I'm a white american, I can cook corn and potatoes the right way so forgive me if I am retarded about rice.
I can't usually get roux blocks where I live, but I've used them a couple of times. Definitely convenient, although I've practiced making japanese curry enough that my homemade stuff tastes better. It's a lot more work though.
It inspired me to cook korokke once. It was fun.
I'd love to try but my local grocery store has shit Asian selection and there isn't an Asian food store in at least 30 minutes from where I live.
I made curry rice once but it looked nothing like it did in my animes.
> I think he just has some sort of innate impeccable timing.
Well then, there's your answer. Time him.
Cooking may be a lot about 'feeling', but sometimes a little accuracy is needed. When I started making rice alone I timed myself to see exactly how much time makes the perfect rice, and now I know that using my cooking conditions (my stove, the pot I usually use, the amount of water I use and the type of rice I use) it takes 18 minutes to get perfect rice.
If I'm making rice on the stove rather than with the cooker, I set up a timer every time.
I haven't tried making Korokke before. I should add them to my list. I'll admit I'm not a huge fan of deep frying though.
I learnt how to make tonkatsu curry. Surprisingly easy really once you get over the frying part.
I made a bowl of steamed white rice with an egg cracked over the top and soy sauce. Didn't like it
I'm okay with raw eggs, but I don't particularly enjoy them. I would eat rice with raw eggs if I were ever served it, but I wouldn't make it on my own.
The thing was that it was kind of bland, and I wasn't a fan of the raw egg either. I ended up throwing it in a pan and making a kind-of egg fried rice
Nice blogging thread, faggots.
I bet you're the same people who post ''/a/ is so shit now, I hate all this shitty threads that are actually discussing anime and/or manga'' on a daily basis.
Fuck off and start a thread about why your waifu is so perfect. It's probably because of disgusting cow tits
Donuts aren't Japanese you dingus
Yeah I thought that was weird when I saw it in gin no saji.
I made omurice once
Fucking this. Every package of rice I pick up always says to use twice the amount of water (measuring with "cups") as rice you're using. It always ends up mushy and reminds me of why I hated rice as a kid.
I've found using just about the same amount (with maybe an extra table spoon of water per cup of rice) yields fantastic results while cooking rice on the stove.
K-keep trying anon-kun. I'm sure it'll look better next time.
I use a ratio of 1-1.2, depending on what I'm going to do with the rice afterwards.

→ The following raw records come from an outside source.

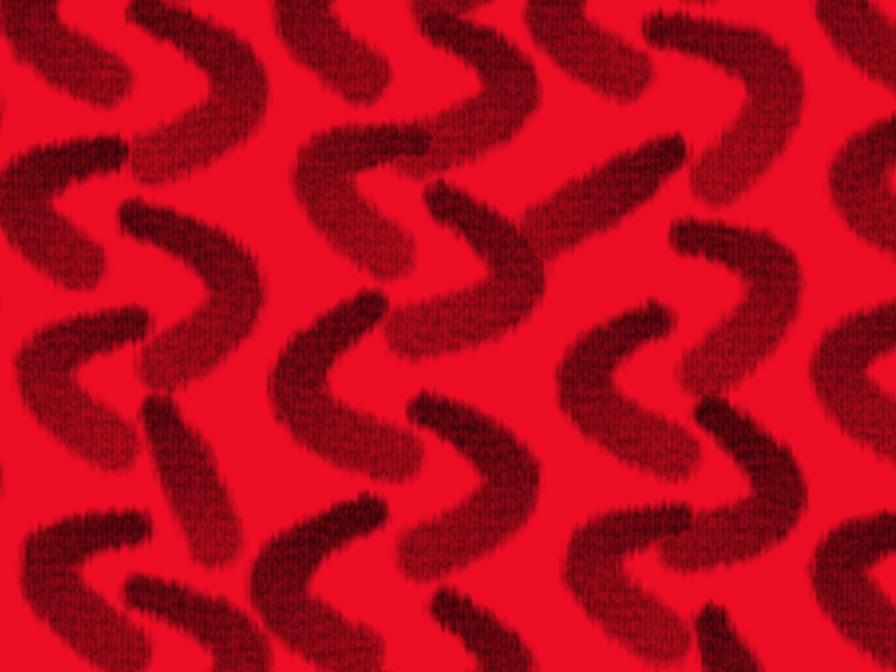
Give the GLSL for this pattern, as a Shadertoy shader.

```glsl
// Soft, woven boomerang strokes in dark crimson, interlocking on a bright red ground.

float hash(vec2 p) {
    vec3 q = fract(p.xyx * vec3(0.1031, 0.1030, 0.0973));
    q += dot(q, q.yzx + 33.33);
    return fract((q.x + q.y) * q.z);
}

float valueNoise(vec2 p) {
    vec2 cell = floor(p), f = fract(p);
    f = f * f * (3.0 - 2.0 * f);
    return mix(mix(hash(cell), hash(cell + vec2(1, 0)), f.x),
               mix(hash(cell + vec2(0, 1)), hash(cell + vec2(1, 1)), f.x), f.y);
}

// Signed distance to a tapered curve (x) and the position along it (y).
vec2 bentStroke(vec2 p, vec2 top, vec2 bend, vec2 bottom) {
    const float STEPS = 14.0;
    vec2 best = vec2(1.0, 0.0), a = top;
    for (float k = 1.0; k <= STEPS; k++) {
        float t = k / STEPS;
        vec2 b = mix(mix(top, bend, t), mix(bend, bottom, t), t);
        float h = clamp(dot(p - a, b - a) / dot(b - a, b - a), 0.0, 1.0);
        float along = (k - 1.0 + h) / STEPS;
        float radius = mix(0.027, 0.042, smoothstep(0.0, 0.45, along));
        float d = length(p - mix(a, b, h)) - radius;
        if (d < best.x) best = vec2(d, along);
        a = b;
    }
    return best;
}

// Fine cloth: upright threads, wavering ribs and grain, roughly -1 to 1.
float weave(vec2 p) {
    float threads = sin(p.x * 815.0 + 2.0 * valueNoise(p * 20.0));
    float ribs = sin(p.y * 280.0 + 5.0 * valueNoise(p * vec2(22.0, 12.0)));
    float grain = valueNoise(p * vec2(210.0, 180.0)) - 0.5;
    return 0.22 * threads + 0.2 * ribs + 1.3 * grain;
}

void mainImage(out vec4 fragColor, in vec2 fragCoord) {
    vec2 p = fragCoord / iResolution.y;
    vec2 pitch = vec2(0.2, 0.285);
    float cloth = weave(p);

    // Upright fibres fray the outline.
    float fray = 0.011 * (valueNoise(p * vec2(170.0, 45.0)) - 0.5);
    float light = 1.0;

    // Staggered columns, facing left and right in turn.
    for (int i = -1; i <= 1; i++)
    for (int j = -1; j <= 1; j++) {
        float column = floor(p.x / pitch.x) + float(i);
        float odd = mod(column, 2.0);
        float row = floor(p.y / pitch.y - 0.5 * odd) + float(j);
        vec2 id = vec2(column, row) + 40.0;
        vec4 rnd = vec4(hash(id), hash(id + 71.3), hash(id + 137.7), hash(id + 211.9));
        float side = 1.0 - 2.0 * odd;

        vec2 center = (vec2(column, row + 0.5 * odd) + 0.5) * pitch;
        vec2 q = p - center - 0.035 * (rnd.xy - 0.5);
        float turn = 0.6 * (rnd.z - 0.5);
        q = mat2(cos(turn), -sin(turn), sin(turn), cos(turn)) * q;
        q.x *= side;

        vec2 top = vec2(0.05 + 0.035 * rnd.y, 0.08 + 0.035 * rnd.w);
        vec2 bottom = vec2(0.05 + 0.04 * rnd.x, -0.08 - 0.05 * rnd.z);
        vec2 bend = vec2(-0.15 - 0.05 * rnd.w, 0.03 * (rnd.x - 0.5));
        if (rnd.w < 0.08) {  // a few strokes stay straight
            bottom.x = -bottom.x;
            bend = vec2(0.0);
        }

        vec2 stroke = bentStroke(q, top, bend, bottom);
        float cover = smoothstep(0.011, -0.013, stroke.x + fray);
        float tone = mix(0.37, 0.63, stroke.y) + 0.09 * (rnd.y - 0.5);
        light = min(light, mix(1.0, tone + 0.15 * cloth, cover));
    }

    vec3 red = vec3(0.925, 0.05, 0.14);
    fragColor = vec4(red * light, 1.0);
}
```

You need to work on your presentation, but if you're just cooking for yourself then that's pretty good.
The rule of thumb in our chink house is for the water to be a knuckle deeper than the rice, so about a half inch.
Interesting rule. I'll give that a shot next time I make rice.
I make yakisoba occasionally.
We do this too after washing 3 times.
It really does help to rinse your rice a lot.
I've found that pressure cooking rice gets the best results. I've tried regular stovetop and a rice cooker (admittedly it was a pretty cheap one) but once you figure out how to use the pressure cooker nothing can beat it.
It inspired me to spend 3hrs in the kitchen yesterday making a cake and cupcakes.
I also made japanese style curry cause of it which I have about once a fortnight. I want to try making omurice but I always fuck up omelettes and break them so I'm too scared I'll break it.